For the sake of our religion’s future, we must teach children the meaning behind our rituals



IWAS BORN IN THE UNITED STATES, in Ashland, MA, home of the Sri Lakshmi Temple. I lived with my family in one of the priest houses on the temple grounds. Since birth I’ve been surrounded by Hinduism, its culture and its festivals; I didn’t even learn English until after first grade. Provided with a home, a place to play and a place to worship, I had never needed to leave the temple grounds. This nurtured my spirit and my family life, but left me completely unaware of American culture and society.

At five I received my sacred thread in the upanayanam ceremony and since then have been consistent in doing my sandhyavandanam, prayers, three times a day. Knowing it to be important, I have always been very proud of my thread, but at first this pride had no backing. During my school gym class, friends would ask me what my thread was. I was embarrassed because I had no answer to what it meant or why it was significant.

From this very young age I began to question why many of our rituals are performed. I asked many people, and most said they followed what their parents did, without understanding why. In American society blind faith is looked down upon, and I soon became increasingly embarrassed of all the things that I didn’t know. I felt that performing these rituals without understanding them was pure blind faith.
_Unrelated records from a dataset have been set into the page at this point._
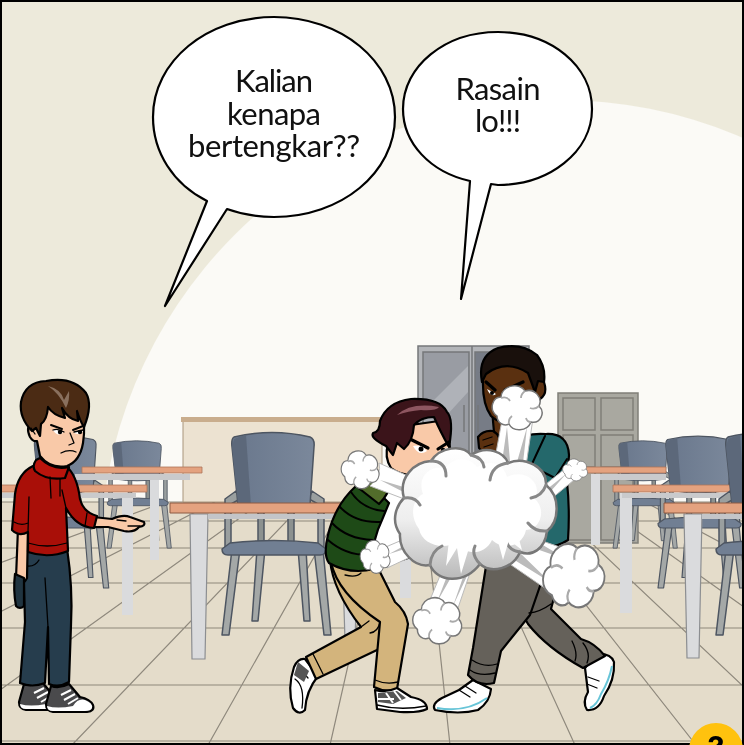
<!DOCTYPE html>
<html lang="id">
<head>
<meta charset="utf-8">
<title>Kalian kenapa bertengkar??</title>
<style>
:root{--wall:#edeadb;--glow:#fbfaf6;--floor:#e4dcca;--grout:#8f897d;--wood:#e4a27f;--metal:#dadbdd;--chair:#717f93;--chair-dark:#5c687a;--steel:#a9a8a0;--ink:#000;--skin:#f9c9a8;--skin-dark:#5a3010;--hair:#4b2b14;--hoodie:#a90f08;--jeans:#263d4d;--vest:#1e4a17;--khaki:#d3b47c;--teal:#24686b;--slacks:#65615a;--badge:#ffc20e}
html,body{margin:0;overflow:hidden}
svg{display:block}
.line{fill:none;stroke:var(--ink);stroke-width:2;stroke-linecap:round;stroke-linejoin:round}
.inked{stroke:var(--ink);stroke-width:2.2;stroke-linejoin:round;stroke-linecap:round}
.fine{stroke-width:1.3}
.grout{fill:none;stroke:var(--grout);stroke-width:1.2}
.wood{fill:var(--wood)}
.metal{fill:var(--metal)}
.skin{fill:var(--skin)}
.skin-dark{fill:var(--skin-dark)}
.white{fill:#fff}
.speech{font-family:Lato,"Open Sans",sans-serif;font-size:31px;fill:#111;text-anchor:middle}
.badge-text{font:700 30px Inter,sans-serif;text-anchor:middle}
</style>
</head>
<body>
<svg width="744" height="745" viewBox="0 0 744 745">
<defs>
<linearGradient id="cloud-shade" x1="0" y1="0" x2="0" y2="1"><stop offset="0" stop-color="#fff"/><stop offset=".55" stop-color="#eee"/><stop offset="1" stop-color="#b9b9b9"/></linearGradient>
<linearGradient id="seat-shade" x1="0" y1="0" x2="1" y2="0"><stop offset="0" stop-color="#69778c"/><stop offset="1" stop-color="#7b889b"/></linearGradient>
<g id="chair" stroke="#4d5561" stroke-width="1.5" stroke-linejoin="round">
<path fill="#a4a8a7" d="M10 118L0 204H7L18 118ZM35 118L30 190H36L43 118ZM76 118L82 190H88L84 118ZM92 118L102 204H109L101 118Z"/>
<path fill="#9a9f9f" d="M14 60L3 68V118H9V73L18 68ZM90 60L102 68V118H96V73L87 68Z"/>
<path fill="url(#seat-shade)" d="M12 6Q50-3 88 6Q93 8 92 16L88 74Q50 80 16 74L10 16Q9 8 12 6Z"/>
<path fill="#5c687a" stroke="none" d="M12 8Q18 5 24 4L29 75L16 73L10 16Z"/>
<path fill="#8c918f" d="M36 76H42V114H36ZM66 76H72V114H66Z"/>
<path fill="#717f93" d="M8 112Q52 107 96 112L104 118Q104 124 98 124H6Q0 124 0 118Z"/>
</g>
<g id="puff">
<path class="white" stroke="#777" stroke-width="1.5" d="M-20 8C-29 1-24-11-16-11C-15-23 3-26 8-17C18-20 26-10 22-2C29 5 23 16 14 14C10 24-4 24-8 16C-14 19-20 14-20 8Z"/>
<path fill="none" stroke="#aaa" stroke-width="1.8" d="M-16-10Q-10-12-7-7M8-17Q4-14 4-10M22-2Q18 2 13 0M-8 16Q-9 11-5 8M14 14Q10 14 9 10"/>
</g>
<g id="sneaker">
<path class="inked" fill="#4a4a4c" d="M2 2L-3 20Q-3 27 4 28H38Q46 27 44 21Q41 15 31 13L20 0Q10 5 2 2Z"/>
<path class="white" d="M-2 22Q8 25 24 22Q29 14 36 16Q44 19 43 24Q42 27 36 27H4Q-2 27-2 22Z"/>
<path d="M12 11L22 6M15 16L26 10M19 20L29 14" stroke="#fff" stroke-width="2"/>
</g>
</defs>

<g id="room">
<rect width="744" height="745" fill="var(--wall)"/>
<circle cx="560" cy="560" r="460" fill="var(--glow)"/>
<rect y="502" width="744" height="243" fill="var(--floor)"/>
<path class="grout" d="M0 502H744M0 521H744M0 548H744M0 583H744M0 628H744M0 685H744M0 741H744M165 502L0 563M215 502L0 612M262 502L0 690M305 502L72 745M345 502L208 745M385 502L330 745M424 502L450 745M464 502L575 745M505 502L696 745M548 502L744 687M596 502L744 607M645 502L744 555"/>
</g>

<g id="cupboards">
<path fill="#ece2d1" stroke="#a8957c" d="M183 421H382V502H183Z"/>
<rect x="181" y="417" width="202" height="5" fill="#c9ad8d"/>
<g stroke="#75777a" stroke-width="1.5">
<rect x="418" y="346" width="111" height="156" fill="#b3b5b9"/>
<rect x="423" y="352" width="46" height="148" fill="#999ca3"/>
<rect x="475" y="352" width="49" height="148" fill="#777c86"/>
<path fill="none" d="M472 346V500M464 405V432M478 405V432"/>
</g>
<path fill="#bfc2c7" opacity=".6" d="M424 410L468 366V392L424 440Z"/>
<g fill="var(--steel)" stroke="#807f78" stroke-width="1.5">
<rect x="558" y="393" width="80" height="150"/>
<path d="M563 398H595V430H563ZM601 398H633V430H601ZM563 435H595V467H563ZM601 435H633V467H601ZM563 472H595V540H563ZM601 472H633V540H601Z"/>
</g>
</g>

<g id="furniture">
<use href="#chair" transform="translate(107 440) scale(.59 .53)"/>
<use href="#chair" transform="translate(613 440) scale(.59 .53)"/>
<use href="#chair" transform="translate(27 435) scale(.75)"/>
<use href="#chair" transform="translate(658 435) scale(.8 .75)"/>
<g id="back-tables">
<path class="metal" d="M150 474H159V560H150ZM591 474H600V545H591ZM122 493H133V615H122ZM620 493H632V613H620ZM400 514H411V598H400Z"/>
<path fill="#c9cacc" d="M75 474H190V480H75ZM600 474H666V480H600ZM0 493H136V498H0ZM622 493H744V498H622Z"/>
<path class="wood" stroke="#ad7559" stroke-width=".8" d="M82 467H202V473H82ZM585 467H666V473H585ZM0 485H147V492H0ZM613 485H744V492H613Z"/>
</g>
<use href="#chair" transform="translate(222 431)"/>
<use href="#chair" transform="translate(716 431)"/>
<g id="front-tables">
<path class="metal" stroke="#8c8e91" stroke-width="1.2" d="M190 514H208L205 659H192ZM684 514H702L699 658H687ZM341 514H359L355 640H345Z"/>
<path fill="#c3c5c8" d="M208 514H366V519H208ZM702 514H744V519H702Z"/>
<path class="wood" stroke="#8d5b43" d="M170 503H372V513H170ZM664 503H744V513H664Z"/>
</g>
</g>

<g id="boy-in-red-hoodie">
<use href="#sneaker" transform="translate(22 682)"/>
<use href="#sneaker" transform="translate(49 684)"/>
<path class="inked" fill="var(--jeans)" d="M23 550L25 622L20 683Q32 688 45 683L48 627L49 684Q59 688 69 682L71 625Q73 588 67 548Z"/>
<path class="line fine" d="M48 627L45 578M27 566Q35 567 39 560"/>
<path class="inked skin" d="M18 528L16 578Q22 588 27 578L28 530Z"/>
<path class="inked" fill="#203440" d="M15 574Q13 590 16 606Q20 610 24 606V578Z"/>
<path class="inked skin" d="M93 517L112 519Q123 514 130 517L144 522Q146 526 139 527Q134 533 124 531L108 527L92 527Z"/>
<path class="line fine" d="M117 520L126 521M128 526L140 526"/>
<path class="inked" fill="var(--hoodie)" d="M33 466Q18 473 15 494L12 530Q19 537 28 532V552Q48 559 68 551L66 508Q76 527 94 528L97 516Q83 512 80 499Q77 475 66 466L56 472Z"/>
<path class="line fine" d="M28 532L29 497M66 508L62 490M14 522Q21 526 28 523M87 513L85 526M28 543Q47 549 67 543"/>
<path class="inked" fill="#b9140c" d="M36 460Q32 466 35 471Q47 481 65 478L69 467Q53 471 40 458Z"/>
<path class="line fine" d="M50 477L51 498M60 479V496"/>
<path class="inked skin" d="M33 421Q25 427 30 437Q33 442 37 441L40 456Q50 469 67 466Q80 461 83 443Q86 425 81 409L49 402Z"/>
<path class="inked" fill="var(--hair)" d="M32 431Q19 418 21 402Q25 382 46 381Q73 376 86 393Q93 405 84 427Q80 421 77 411L78 421Q68 419 62 408L65 418Q53 415 48 407Q47 420 41 424L40 436L36 428Z"/>
<path fill="#89705e" d="M48 386Q61 389 64 400L69 391Q70 400 66 408Q59 393 48 386Z"/>
<path class="line" d="M51 425L62 429M73 430L83 426"/>
<path class="white" d="M53 430Q59 428 63 433Q57 437 53 430ZM74 433Q80 428 83 431Q81 436 74 433Z"/>
<circle cx="60" cy="432" r="2.2"/><circle cx="80" cy="432" r="2.2"/>
<path class="line fine" d="M70 433L74 443L69 445M61 453Q69 449 76 452M53 430Q58 428 64 432M74 432L83 430M31 428L35 434"/>
</g>

<g id="boy-in-green-vest">
<path class="inked white" d="M305 659L318 676Q306 691 305 710Q299 716 293 708Q287 688 294 667Q298 658 305 659Z"/>
<path class="line fine" d="M299 668L308 678M295 679Q305 686 302 708"/>
<path fill="#555" d="M298 662L309 671L304 682L294 675Z"/>
<path class="inked" fill="var(--khaki)" d="M330 560Q333 591 361 627L306 657L316 679L377 650Q390 639 382 616L373 564Z"/>
<path class="inked" fill="var(--khaki)" d="M331 562Q337 593 380 622L374 687Q386 693 397 689L408 624Q406 611 395 602L377 566Z"/>
<path class="line fine" d="M380 622Q378 632 370 633M361 627L369 621M313 654L323 674M375 680Q386 685 398 682M345 575Q356 578 361 573"/>
<path class="inked white" d="M375 690Q386 693 397 688L411 697Q427 700 427 709Q419 713 400 712L377 709Z"/>
<path fill="#555" d="M378 693L397 691L406 698L393 704L378 702Z"/>
<path d="M386 693L393 703M394 691L401 700M378 699H394" stroke="#fff" stroke-width="2"/>
<path class="line fine" d="M377 705Q400 711 426 706"/>
<path class="inked white" d="M370 478L414 475V556L375 569Z"/>
<path class="inked" fill="var(--vest)" d="M356 486Q335 505 328 535Q323 555 329 563Q350 575 374 569Q370 545 382 520L389 503L367 481Z"/>
<path class="line" d="M351 492Q362 509 384 511M340 507Q355 523 380 522M332 523Q347 539 373 540M328 540Q346 556 371 555"/>
<path class="inked" fill="#526c2b" d="M356 486L379 504Q390 493 389 484L372 475Z"/>
<path class="inked skin" d="M388 444Q384 457 391 468Q404 478 425 474Q446 472 450 448L446 420L397 427Z"/>
<path class="inked" fill="#3b141a" d="M386 446Q370 438 373 433Q380 432 380 421Q387 402 411 399Q440 398 447 412Q454 419 449 447Q440 431 434 417Q421 417 414 425Q413 441 404 449L397 443L393 455Z"/>
<path fill="#8d5660" d="M397 415Q411 402 439 407Q436 411 421 410Q408 411 397 415Z"/>
<path class="line" style="stroke-width:3.2" d="M412 440L428 448M438 449L449 442"/>
<path class="white" d="M413 446Q421 444 427 451Q419 457 413 446ZM438 452L448 447Q446 455 438 452Z"/>
<circle cx="421" cy="449" r="2.5"/><circle cx="443" cy="450" r="2.3"/>
</g>

<g id="boy-in-teal-shirt">
<path class="inked white" d="M473 680L491 689Q490 702 478 710Q459 715 435 710Q431 704 442 698L459 690Z"/>
<path fill="none" stroke="#68c5d8" stroke-width="2" d="M437 708Q466 713 487 698"/>
<path class="line fine" d="M459 690L470 697M465 686L476 693"/>
<path class="inked white" d="M596 654Q611 653 614 662Q615 680 604 696Q599 711 587 710Q582 702 588 692L585 668Z"/>
<path fill="none" stroke="#68c5d8" stroke-width="2" d="M612 666Q609 681 601 694Q597 705 590 708"/>
<path class="line fine" d="M588 677L599 681M587 684L597 688"/>
<path class="inked" fill="var(--slacks)" d="M517 560Q516 606 528 624Q547 648 583 668L605 656Q595 643 581 639L551 609L564 560Z"/>
<path class="inked" fill="var(--slacks)" d="M487 560L473 648L468 675Q478 687 494 683L501 651L530 615L549 560Z"/>
<path class="line fine" d="M572 641Q578 653 575 661M583 643Q591 653 587 663M472 660Q484 668 497 664M470 670Q480 677 495 673M529 613Q540 612 551 604"/>
<path class="inked skin-dark" d="M548 455Q567 459 565 483L561 515H544Z"/>
<path class="inked" fill="var(--teal)" d="M493 448Q521 432 546 434Q568 433 569 455L567 482Q570 510 568 540Q551 551 514 551L490 525Z"/>
<path class="line" d="M545 436L531 466L555 478L567 459M555 478L548 508M567 482L558 478"/>
<path class="inked skin-dark" d="M492 410L494 432Q508 447 526 435L536 405Z"/>
<path class="inked skin-dark" d="M483 378Q482 404 491 416Q504 428 522 420Q534 414 540 399Q548 394 544 382Q541 377 536 379L530 362L492 362Z"/>
<path class="inked" fill="#19100c" d="M482 382Q477 356 498 348Q521 342 537 355Q546 367 544 382L538 381L535 392L528 373Q506 359 486 374Z"/>
<path class="line" style="stroke-width:3.2" d="M486 382L495 390M505 390L523 382"/>
<path class="white" d="M487 389L496 394Q491 398 487 389ZM506 394L521 388Q518 397 506 394Z"/>
<circle cx="492" cy="393" r="2"/><circle cx="513" cy="392" r="2.4"/>
<path class="inked skin-dark" d="M478 437Q483 430 493 431Q502 436 499 447L495 456Q484 456 479 448Z"/>
<path class="line fine" d="M483 440L492 437M484 447L493 444"/>
</g>

<g id="fight-cloud">
<g id="dust-trails" fill="#fff" stroke="#bbb">
<path d="M494 464L502 420Q518 431 533 418L526 466ZM420 505L370 486Q382 474 379 463L435 488ZM421 532L381 549Q390 560 387 568L430 548ZM449 554L427 607Q445 600 457 611L475 558ZM501 558L549 591Q555 570 577 553L528 536ZM536 492L566 468Q567 477 574 480L545 504Z"/>
<path fill="#bbb" stroke="none" d="M502 462L507 427L510 461ZM517 462L527 427L523 463ZM423 502L380 480L427 494ZM424 535L389 554L427 542ZM454 558L437 602L461 560ZM469 560L453 606L475 559ZM508 556L550 582L518 551ZM522 544L568 560L531 538ZM541 494L566 474L543 500Z"/>
</g>
<path fill="url(#cloud-shade)" stroke="#777" stroke-width="2.5" d="M400 534C390 520 397 505 404 498C398 478 414 462 431 461C440 447 462 444 471 455C487 445 504 452 508 463C525 456 547 467 546 485C561 497 559 522 547 531C545 549 532 557 520 552C513 569 491 574 480 564C464 585 437 582 430 565C414 568 399 551 400 534Z"/>
<path class="white" d="M419 529C408 514 414 498 423 494C416 475 433 464 445 469C455 454 471 459 477 467C494 458 504 466 507 477C525 468 543 483 535 499C547 510 540 530 526 530C522 548 502 550 492 540C484 557 463 555 458 542C442 551 422 544 419 529Z"/>
<path fill="none" stroke="#888" stroke-width="3" stroke-linecap="round" d="M431 461Q446 461 446 476M508 463Q492 465 490 480M471 455Q483 458 484 467M404 498Q415 496 420 505M546 485Q542 496 531 498M547 531Q535 532 528 523M430 565Q431 551 442 546M480 564Q471 555 475 546M520 552Q508 550 506 540"/>
<path class="white" d="M450 532L446 566L457 548L461 574L469 548L475 532ZM495 530L503 560L509 540L522 550L515 525Z"/>
<use href="#puff" transform="translate(517 408)"/>
<use href="#puff" transform="translate(360 470) scale(.76 .86)"/>
<use href="#puff" transform="translate(375 557) scale(.6 .75)"/>
<use href="#puff" transform="translate(437 621) scale(.98 1.05)"/>
<use href="#puff" transform="translate(573 576) scale(1.22 1.5) rotate(-15)"/>
<use href="#puff" transform="translate(575 470) scale(.5)"/>
</g>

<g id="speech-bubbles">
<path class="inked white" d="M207 201C173 184 153 152 153 117C153 61 207 17 274 17S395 61 395 117S341 217 274 217Q249 217 227 209L165 306Z"/>
<path class="inked white" d="M470 181C430 172 403 143 403 109C403 66 445 32 498 32S592 66 592 109S549 185 498 185L491 184L461 299Z"/>
<g class="speech">
<text x="274" y="92" textLength="78">Kalian</text>
<text x="274" y="125" textLength="94">kenapa</text>
<text x="274" y="157" textLength="172">bertengkar??</text>
<text x="498" y="100" textLength="85">Rasain</text>
<text x="498" y="132" textLength="46">lo!!!</text>
</g>
</g>

<rect id="panel-border" x="1" y="1" width="742" height="743" fill="none" stroke="var(--ink)" stroke-width="2"/>
<g id="help-badge">
<circle cx="716" cy="750" r="27" fill="var(--badge)"/>
<text class="badge-text" x="716" y="758">?</text>
</g>
</svg>
</body>
</html>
As time went on, more and more questions surfaced, and my faith began to waver. Thankfully, with the help of my father and my spiritual guru Abhaya Asthana, I learned that everything in Hinduism has reason. I learned why we bathe the Deity and what my sacred thread means. My father’s busy life as a priest occasionally limited my religious education, but thankfully, the temple environment still answered many questions.

One program I participated in was called Bala Vidya Mandir. Much of what I learned made me proud to be a Hindu, despite the many widespread Western misconceptions. One of these misconceptions is even taught in schools, where Hinduism is presented as a purely polytheistic religion. Many, including Hindus, do not know the truth and believe the many inaccuracies.

I’m sure that many Hindu children leave their traditions because of their community’s lack of awareness. From a young age, Hindu children in America learn of many other religions, such as Christianity and Islam, but not their own.

It is common today for parents to take their children to temple festivals, and rather than recognizing the temple murtis or explaining anything about the occasion, they just socialize and leave their children clueless. Many parents were raised in a strong religious culture, but the children who grow up here in the West are left in the dark. If this perpetuation of ignorance continues, Hinduism will become a religion of little else but meaningless ritual. Thankfully, there are temple programs that strive to teach Hindu children about their traditions and customs and clarify misconceptions.

I grew up facing the same cultural struggles felt by other Hindu American youth, or even more; but despite these challenges, I found a way to learn the deeper truths about our religion through many programs and people. I wish to see more Hindus taking an active role in serving their community. I wish to see the elders of the community, like our priests, teaching the younger generation about our Sanatana Dharma. I know firsthand the busy life of a priest, and how difficult it is to find time, but if my experience has taught me anything, it’s that it is imperative that our priests and religious leaders guide our youth.

ANEESH, 17, is a high school senior with interests in biology, drama and philosophy.